  8. David Bradley

    I’m not a potential investor, I’m a journalist investigating. I certainly have no intention of signing a confidentiality agreement and then paying to receive information, what would be the point in that for a journalist? I’d know what they’re up to, but I wouldn’t be able to tell my readers about it.

    As to investing in a company because you trust the people involved but don’t know anything about the science yourself…that’s an interesting approach. Isn’t the first rule of investing in a company to at least have a basic understanding of its products or services before you commit money.

    I do not doubt the integrity of anyone involved, but I want to see wholly independent, detailed, and open results before I can proclaim this as a breakthrough to my readers. Valid scientific results will stand on their own regardless of the reputation of the scientist.

  9. David Bradley

    I asked a chemist friend to look in detail at the thermodynamics of the process suggested by the company and have added his analysis to the post.

  10. William Connolley

    I hacked the wiki page a bit. Others may follow.

  11. If you are removing carbon dioxide, but producing heat, doesn’t that defeat the purpose of removing the carbon dioxide, which is to prevent global warming?

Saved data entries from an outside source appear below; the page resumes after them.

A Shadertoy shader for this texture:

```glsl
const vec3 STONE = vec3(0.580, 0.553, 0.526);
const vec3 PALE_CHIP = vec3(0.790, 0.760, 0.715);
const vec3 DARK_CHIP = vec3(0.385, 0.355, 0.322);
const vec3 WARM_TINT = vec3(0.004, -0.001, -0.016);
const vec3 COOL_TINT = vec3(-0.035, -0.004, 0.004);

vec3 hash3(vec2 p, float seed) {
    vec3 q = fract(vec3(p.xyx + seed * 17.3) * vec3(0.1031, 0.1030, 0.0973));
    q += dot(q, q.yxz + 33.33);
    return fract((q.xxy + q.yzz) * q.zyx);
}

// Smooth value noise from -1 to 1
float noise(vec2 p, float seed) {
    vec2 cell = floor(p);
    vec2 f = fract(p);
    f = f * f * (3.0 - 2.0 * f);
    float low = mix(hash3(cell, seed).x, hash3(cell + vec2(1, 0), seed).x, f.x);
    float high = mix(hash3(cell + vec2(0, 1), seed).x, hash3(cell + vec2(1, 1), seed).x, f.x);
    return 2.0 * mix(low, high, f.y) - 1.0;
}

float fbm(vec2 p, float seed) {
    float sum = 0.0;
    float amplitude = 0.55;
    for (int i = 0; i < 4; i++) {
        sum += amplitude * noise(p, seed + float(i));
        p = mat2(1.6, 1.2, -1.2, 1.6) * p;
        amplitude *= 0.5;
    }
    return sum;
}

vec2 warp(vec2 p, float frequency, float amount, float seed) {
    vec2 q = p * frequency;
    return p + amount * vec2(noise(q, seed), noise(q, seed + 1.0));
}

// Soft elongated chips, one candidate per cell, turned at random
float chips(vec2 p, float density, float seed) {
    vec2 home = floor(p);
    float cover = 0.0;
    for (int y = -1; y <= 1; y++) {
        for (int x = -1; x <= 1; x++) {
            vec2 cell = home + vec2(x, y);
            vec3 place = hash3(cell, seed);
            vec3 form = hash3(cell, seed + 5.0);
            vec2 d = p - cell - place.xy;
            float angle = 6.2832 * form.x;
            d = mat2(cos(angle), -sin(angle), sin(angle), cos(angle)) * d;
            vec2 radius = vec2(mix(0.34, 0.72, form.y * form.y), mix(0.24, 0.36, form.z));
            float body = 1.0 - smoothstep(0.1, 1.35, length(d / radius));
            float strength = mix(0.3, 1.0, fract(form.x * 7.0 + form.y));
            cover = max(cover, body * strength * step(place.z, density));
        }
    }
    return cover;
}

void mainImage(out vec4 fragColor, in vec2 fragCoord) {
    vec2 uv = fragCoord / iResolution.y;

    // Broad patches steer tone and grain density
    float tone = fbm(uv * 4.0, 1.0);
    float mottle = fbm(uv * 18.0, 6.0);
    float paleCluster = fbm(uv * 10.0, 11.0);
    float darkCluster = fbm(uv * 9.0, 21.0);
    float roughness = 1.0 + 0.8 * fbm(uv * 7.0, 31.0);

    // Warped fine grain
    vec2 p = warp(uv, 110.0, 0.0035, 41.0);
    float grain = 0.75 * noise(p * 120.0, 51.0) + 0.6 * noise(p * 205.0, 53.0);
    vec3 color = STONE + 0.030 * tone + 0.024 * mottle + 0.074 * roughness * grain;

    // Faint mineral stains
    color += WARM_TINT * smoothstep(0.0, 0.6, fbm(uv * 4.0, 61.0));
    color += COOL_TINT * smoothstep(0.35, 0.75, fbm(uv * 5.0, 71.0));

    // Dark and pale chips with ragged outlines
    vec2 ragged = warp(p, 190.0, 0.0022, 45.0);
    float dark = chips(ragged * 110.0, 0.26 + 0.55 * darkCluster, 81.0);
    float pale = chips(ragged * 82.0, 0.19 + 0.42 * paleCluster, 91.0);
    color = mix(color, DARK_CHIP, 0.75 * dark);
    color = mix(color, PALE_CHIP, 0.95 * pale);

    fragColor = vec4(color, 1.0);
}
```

  12. David Bradley

    That’s another good point…but I guess the heat would be usable and so avoid the need for an external heat source for some process in the same industrial plant…depends on how much and the “quality” of the heat released.

  13. William Connolley

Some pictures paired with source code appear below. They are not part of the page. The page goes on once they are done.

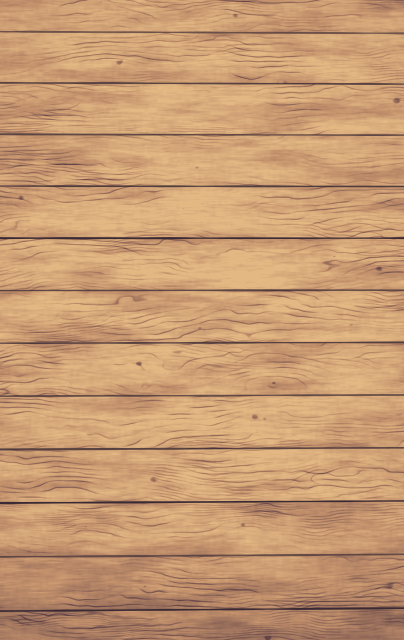
This texture is drawn by a Shadertoy shader. Its source:

```glsl
// Weathered wooden planks stacked down the canvas, split by thin dark seams.
// Each plank has its own seed: contour lines of warped fields give fine broken
// grain cracks, stretched noise gives fibres and stains, small knots bend the grain.

#define FIRST_SEAM 0.0508     // depth of the first seam below the top edge
#define PLANK_HEIGHT 0.0794   // height of the first whole plank
#define PLANK_GROWTH 0.000234 // quadratic growth of the planks downwards
#define SEAM_WIDTH 0.016      // half width, in plank heights
#define RINGS 8.0             // grain lines per plank in the coarse layer
#define WARP 0.50             // waviness of the grain
#define CRACK_WIDTH 0.024     // in plank heights
#define CRACK_DEPTH 0.42
#define STAIN 0.25
#define BASE_TONE 1.0
#define KNOTS 2

const vec3 SEAM_COLOR  = vec3(0.22, 0.16, 0.20);
const vec3 DARK_WOOD   = vec3(0.39, 0.27, 0.28);
const vec3 MIDDLE_WOOD = vec3(0.75, 0.555, 0.415);
const vec3 LIGHT_WOOD  = vec3(0.885, 0.715, 0.51);

float hash(vec2 p) {
    vec3 h = fract(vec3(p.xyx) * 0.1031);
    h += dot(h, h.yzx + 33.33);
    return fract((h.x + h.y) * h.z);
}

float noise(vec2 p) {
    vec2 i = floor(p), f = fract(p);
    f = f * f * (3.0 - 2.0 * f);
    return mix(mix(hash(i), hash(i + vec2(1, 0)), f.x),
               mix(hash(i + vec2(0, 1)), hash(i + vec2(1, 1)), f.x), f.y);
}

float fbm(vec2 p) {
    float sum = 0.0, weight = 0.5;
    for (int i = 0; i < 4; i++) {
        sum += weight * noise(p);
        p = p * 2.03 + 17.3;
        weight *= 0.5;
    }
    return sum / 0.9375;
}

// Shifts plank coordinates to a separate region of noise for each plank
vec2 seeded(vec2 q, float id) {
    return q + vec2(60.0 * hash(vec2(id, 3.7)), 13.0 * id + 40.0);
}

vec2 knotCentre(float id, int k) {
    vec2 key = vec2(id * 3.1 + 20.0, float(k) * 7.3 + 1.0);
    return vec2(8.0 * hash(key), 0.2 + 0.6 * hash(key + 5.9));
}

// Growth height; its evenly spaced contours are the grain lines
float ringField(vec2 q, float id, float layer) {
    vec2 s = seeded(q, id) + 23.7 * layer;
    float height = q.y + WARP * noise(s * vec2(0.42, 1.5))
                 + 0.13 * noise(s * vec2(1.7, 4.5))
                 + 0.035 * noise(s * vec2(5.0, 11.0));
    for (int k = 0; k < KNOTS; k++) {
        vec2 d = (q - knotCentre(id, k)) * vec2(1.5, 4.0);
        height += 0.12 * exp(-dot(d, d));
    }
    return height;
}

// Darkness of one layer of broken cracks with soft shading on one side
float grain(vec2 q, float id, float layer, float rings, float pixel) {
    const float E = 0.01;
    vec2 s = seeded(q, id) + 31.0 * layer;
    float h = ringField(q, id, layer);
    vec2 slope = vec2(ringField(q + vec2(E, 0.0), id, layer),
                      ringField(q + vec2(0.0, E), id, layer)) - h;
    float phase = fract(h * rings);
    float gap = abs(phase - 0.5) / (rings * max(length(slope) / E, 0.35));
    float soft = max(CRACK_WIDTH, 1.2 * pixel);
    float crack = 1.0 - smoothstep(0.0, soft, gap);
    float patchy = smoothstep(0.38, 0.75, noise(s * vec2(0.6, 2.4) + 31.0));
    float broken = smoothstep(0.2, 0.75, noise(s * vec2(2.2, 9.0) + 7.0));
    float band = 4.0 * phase * phase * (1.0 - smoothstep(0.5, 0.6, phase));
    return crack * (0.12 + 0.88 * patchy) * broken + 0.22 * band * patchy;
}

vec3 woodColor(float tone) {
    vec3 lower = mix(DARK_WOOD, MIDDLE_WOOD, clamp(tone / 0.68, 0.0, 1.0));
    return mix(lower, LIGHT_WOOD, clamp((tone - 0.68) / 0.32, 0.0, 1.05));
}

void mainImage(out vec4 fragColor, in vec2 fragCoord) {
    vec2 uv = fragCoord / iResolution.xy;

    // Plank index from depth, with a slight fan-shaped tilt
    float depth = 1.0 - uv.y;
    depth += (uv.x - 0.5) * mix(-0.003, 0.005, depth);
    float plank = (sqrt(PLANK_HEIGHT * PLANK_HEIGHT
                + 4.0 * PLANK_GROWTH * (depth - FIRST_SEAM)) - PLANK_HEIGHT)
                / (2.0 * PLANK_GROWTH);
    float id = floor(plank);
    vec2 q = vec2(fragCoord.x / (iResolution.y * PLANK_HEIGHT), plank - id);
    vec2 s = seeded(q, id);
    float pixel = 1.0 / (iResolution.y * PLANK_HEIGHT);

    // Stains, fibres and faint cross-grain ripples
    float tone = BASE_TONE + 0.07 * (hash(vec2(id, 8.2)) - 0.5);
    tone -= STAIN * smoothstep(0.36, 0.8, fbm(s * vec2(0.7, 3.4)));
    tone += 0.22 * (fbm(s * vec2(1.4, 15.0)) - 0.5);
    tone += 0.12 * (noise(s * vec2(6.0, 36.0)) - 0.5);
    tone += 0.06 * (noise(s * vec2(17.0, 12.0)) - 0.5);

    // A coarse and a fine layer of cracks
    tone -= CRACK_DEPTH * grain(q, id, 0.0, RINGS, pixel);
    tone -= 0.6 * CRACK_DEPTH * grain(q, id, 1.0, 1.7 * RINGS, pixel);

    // Small dark knots on some planks
    for (int k = 0; k < KNOTS; k++) {
        vec2 d = (q - knotCentre(id, k)) * vec2(0.7, 1.0);
        float size = 0.075 * hash(vec2(id + 9.0, float(k) + 2.0)) - 0.03;
        float r = length(d) + 0.03 * (noise(s * 16.0) - 0.5);
        tone -= 0.5 * (1.0 - smoothstep(size - pixel, size + pixel, r));
    }

    // Darkened borders, strongest along the bottom
    vec2 away = uv - vec2(0.5, 0.56);
    tone -= 0.32 * dot(away, away) + 0.24 * (1.0 - smoothstep(0.0, 0.2, uv.y));

    // Seams vary in strength and width
    float edge = min(q.y, 1.0 - q.y);
    float seamId = floor(plank + 0.5);
    float width = SEAM_WIDTH * (0.7 + 0.6 * noise(vec2(q.x * 1.5, seamId * 9.0)));
    float seam = clamp((width - edge) / pixel + 0.5, 0.0, 1.0);
    seam *= 0.6 + 0.4 * hash(vec2(seamId, 4.4));
    tone -= 0.10 * exp(-edge * 26.0);

    fragColor = vec4(mix(woodColor(tone), SEAM_COLOR, seam), 1.0);
}
```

    Nooo… its not, its a very bad point, and you should have realised it. (a) Waste heat is far smaller than CO2-radiative effects and more importantly (b) exothermic just means you don’t need to pump lots of energy in to make it work, so industrially it is more likely to be plausible.

  14. David Bradley

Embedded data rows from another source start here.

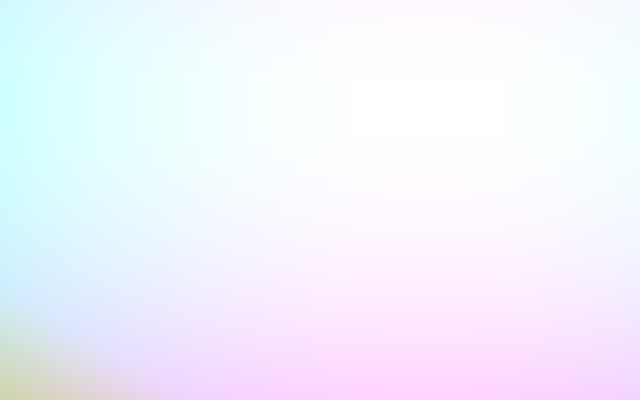
This background is drawn by a Shadertoy shader. Its source:

```glsl
#define GLOW_CENTER vec2(0.665, 0.73)
#define RED_FALLOFF 0.43
#define GREEN_FALLOFF 0.325
#define CORNER_SIZE vec2(0.30, 0.292)
#define CORNER_BLUE_LOSS 0.33
#define CORNER_SOFTNESS 0.04

// Linear ramp above zero with a rounded onset
float softRamp(float depth, float softness) {
    return 0.5 * (depth + sqrt(depth * depth + softness * softness));
}

void mainImage(out vec4 fragColor, in vec2 fragCoord) {
    vec2 uv = fragCoord / iResolution.xy;

    // White glow fading to cyan sideways and to pink vertically
    vec2 offset = uv - GLOW_CENTER;
    vec2 loss = vec2(RED_FALLOFF, GREEN_FALLOFF) * offset * offset;
    vec3 color = vec3(1.0 - loss, 1.0);

    // Warm triangular wedge in the lower left corner
    float cornerDepth = 1.0 - dot(uv / CORNER_SIZE, vec2(1.0));
    color.b -= CORNER_BLUE_LOSS * softRamp(cornerDepth, CORNER_SOFTNESS);

    fragColor = vec4(clamp(color, 0.0, 1.0), 1.0);
}
```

    I’d still like to know what catalyst they’re using. I hope it does work, was just opening up debate!

  15. Yeah, I suppose I was just being a smart-ass and after I posted the comment I realized that the effect of carbon on the atmosphere probably has an exponentially higher production of heat than the waste heat produced.

  16. this is very hard to understand just want to find out what does it really mean by climate change or global warming,and if there is any method that they use to suck the carbon dioxide from atmosphere other than the forest?

  17. Raymond Stenger and James Wasas invite members of the academic and professional communities on Wednesday, Oct. 21, 2009, to learn about the Stenger-Wasas Process (SWAP), proposing that a reaction between carbon dioxide (CO2) and hydrogen sulfide (H2S) eliminates both (2H2S + CO2 => 2H2O + 2S + C) in a mildly exothermic reaction and could alter the course of global warming and impact escalating energy costs. Hear and discuss the science behind the SWAP and its potential impact on the hydrocarbon industry.

  18. Carlos, what would we do with all of the 2S produced

  19. Sulfur has lots of industrial uses.